## Saved entries:
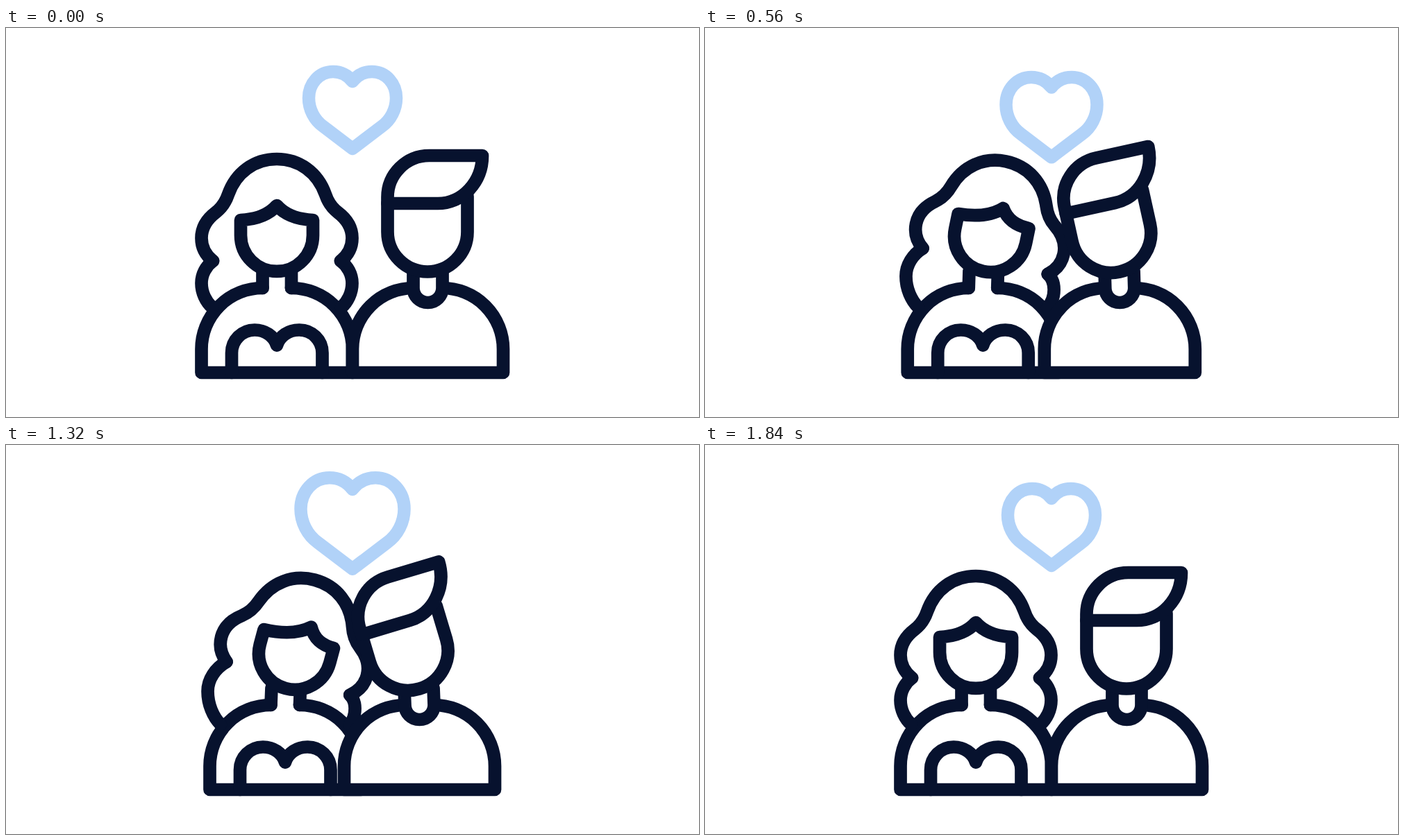
Write an HTML page that moves like this. It is 998 px wide and 561 px high and loops after 1.96 s.

```html
<!DOCTYPE html>
<html lang="en">
<head>
<meta charset="utf-8">
<title>Couple</title>
<style>
  html, body { margin: 0; width: 100%; height: 100%; overflow: hidden; background: #fff; }
  svg { display: block; width: 100%; height: 100%; }
  path { fill: none; stroke: #07122e; stroke-width: 18.7; stroke-linecap: round; stroke-linejoin: round; }
  .solid { fill: #fff; }
  #heart path { stroke: #b1d2f8; stroke-width: 18.5; }
</style>
</head>
<body>
<svg viewBox="0 0 998 561">
  <g id="woman">
    <path id="neckW"/>
    <path d="M369.5 375A88 88 0 0 0 281.5 463V497H499V463A88 88 0 0 0 411 375"/>
    <path d="M325 497V468.5A33 33 0 0 1 358 435.5C373 435.5 386 444 390 457.5C394 444 407 435.5 422 435.5A33 33 0 0 1 455.5 468.5V497"/>
    <path id="curls"/>
    <g id="headW">
      <path d="M298 336C288 328 281.5 317 281.5 303C281.5 288 289.5 275.5 302 266C311 259 316 252 320 240C331 208.5 357.5 189 390 189C422.5 189 449 208.5 460 240C464 252 469 259 478 266C490.5 275.5 498.5 288 498.5 303C498.5 317 492 328 482 336"/>
      <path id="faceW" class="solid"/>
    </g>
  </g>
  <g id="man">
    <path class="solid" d="M587 375A88 88 0 0 0 499 463V497H716V463A88 88 0 0 0 628 375"/>
    <path id="neckM" class="solid"/>
    <g id="headM">
      <path class="solid" d="M549.5 253V294A57.5 57.5 0 0 0 664.5 294V243"/>
      <path class="solid" d="M549.5 253V244A60 60 0 0 1 609.5 184H686A64 69 0 0 1 622 253Z"/>
    </g>
  </g>
  <g id="heart">
    <path id="heartLine"/>
  </g>
</svg>
<script>
const LOOP = 1960, STEP = 40;
const $ = id => document.getElementById(id);
const set = (id, name, value) => $(id).setAttribute(name, value);
const mix = (a, b, k) => a + (b - a) * k;

// Keys are [ms, value]; every span eases in and out.
const LEAN = [[155, 0], [690, 1], [1348, 1], [1850, 0]];
const TILT_W = [[182, 0], [734, 1], [1288, 1], [1840, 0]];
const TILT_M = [[193, 0], [750, 1], [1272, 1], [1829, 0]];
const RISE = [[200, 0], [960, 22], [1040, 21.5], [1420, -11], [1840, 0]];
const BEAT = [[160, 1], [360, 1.2], [640, 1], [1170, 1], [1340, 1.19], [1520, 1]];

function tween(keys, t) {
  if (t <= keys[0][0]) return keys[0][1];
  for (let i = 1; i < keys.length; i++) {
    const [a, from] = keys[i - 1], [b, to] = keys[i];
    if (t < b) {
      const p = (t - a) / (b - a);
      return mix(from, to, p * p * (3 - 2 * p));
    }
  }
  return keys[keys.length - 1][1];
}

function spin(x, y, cx, cy, deg) {
  const a = deg * Math.PI / 180, c = Math.cos(a), s = Math.sin(a);
  return [cx + (x - cx) * c - (y - cy) * s, cy + (x - cx) * s + (y - cy) * c];
}

// Lower hair lobe: starts on the turning head, ends on the still shoulder.
function curl([x, y], mx, my, ex) {
  const ey = 403, bend = mx - x, tail = mx - ex;
  return `M${x} ${y}C${x + bend * .6} ${mix(y, my, .22)} ${mx} ${mix(y, my, .6)} ${mx} ${my}` +
    `C${mx} ${mix(my, ey, .4)} ${ex + tail * .58} ${mix(my, ey, .77)} ${ex} ${ey}`;
}

// The parting slides sideways as the head turns.
function face(k) {
  const peak = 390 + 13 * k, l = (peak - 338) / 52, r = (442 - peak) / 52;
  return `M338 277C${338 + 22 * l} 276 ${peak - 12 * l} 269.5 ${peak} 256` +
    `C${peak + 12 * r} ${269.5 + 3 * k} ${442 - 22 * r} ${276 + k} 442 277V299A52 52 0 0 1 338 299Z`;
}

function heart(s) {
  const p = (x, y) => `${499 + x * s} ${119 + (y - 119) * s} `;
  const half = m => [[-7 * m, 68], [-17 * m, 63], [-28 * m, 63], [-48 * m, 63], [-63 * m, 80],
    [-63 * m, 101], [-63 * m, 117], [-55 * m, 133], [-42 * m, 142]].map(q => p(...q)).join('');
  const side = m => `M${p(0, 77)}C${half(m)}L${p(0, 174)}`;
  return side(1) + side(-1);
}

function draw(t) {
  const lean = 12 * tween(LEAN, t), k = tween(TILT_W, t), n = tween(TILT_M, t);
  const turnW = 15.2 * k, turnM = -17 * n;

  set('woman', 'transform', `translate(${lean} 0)`);
  set('headW', 'transform', `rotate(${turnW} 390 353)`);
  set('faceW', 'd', face(k));
  set('neckW', 'd', `M${369.5 + k} 350L369.5 375M${411 + k} 350L411 375`);
  set('curls', 'd',
    curl(spin(298, 336, 390, 353, turnW), mix(281.5, 278.5, k), mix(368, 355, k), 297) +
    curl(spin(482, 336, 390, 353, turnW), mix(498.5, 490.5, k), mix(368, 380, k), 483));

  set('man', 'transform', `translate(${-lean} 0)`);
  set('headM', 'transform', `rotate(${turnM} 607.5 350)`);
  set('neckM', 'd', `M${586.5 - n} 350L586.5 375A21 21 0 0 0 628.5 375L${628.5 - n} 350`);

  set('heart', 'transform', `translate(0 ${tween(RISE, t)})`);
  set('heartLine', 'd', heart(tween(BEAT, t)));
}

const start = performance.now();
function tick() {
  const t = (performance.now() - start) % LOOP;
  draw(Math.floor(t / STEP) * STEP);
  requestAnimationFrame(tick);
}
tick();
</script>
</body>
</html>
```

## Goal of the exercise:
Among the lines above, please find those with "turnW" and copy them.

## Exercise result:
  const turnW = 15.2 * k, turnM = -17 * n;
  set('headW', 'transform', `rotate(${turnW} 390 353)`);
    curl(spin(298, 336, 390, 353, turnW), mix(281.5, 278.5, k), mix(368, 355, k), 297) +
    curl(spin(482, 336, 390, 353, turnW), mix(498.5, 490.5, k), mix(368, 380, k), 483));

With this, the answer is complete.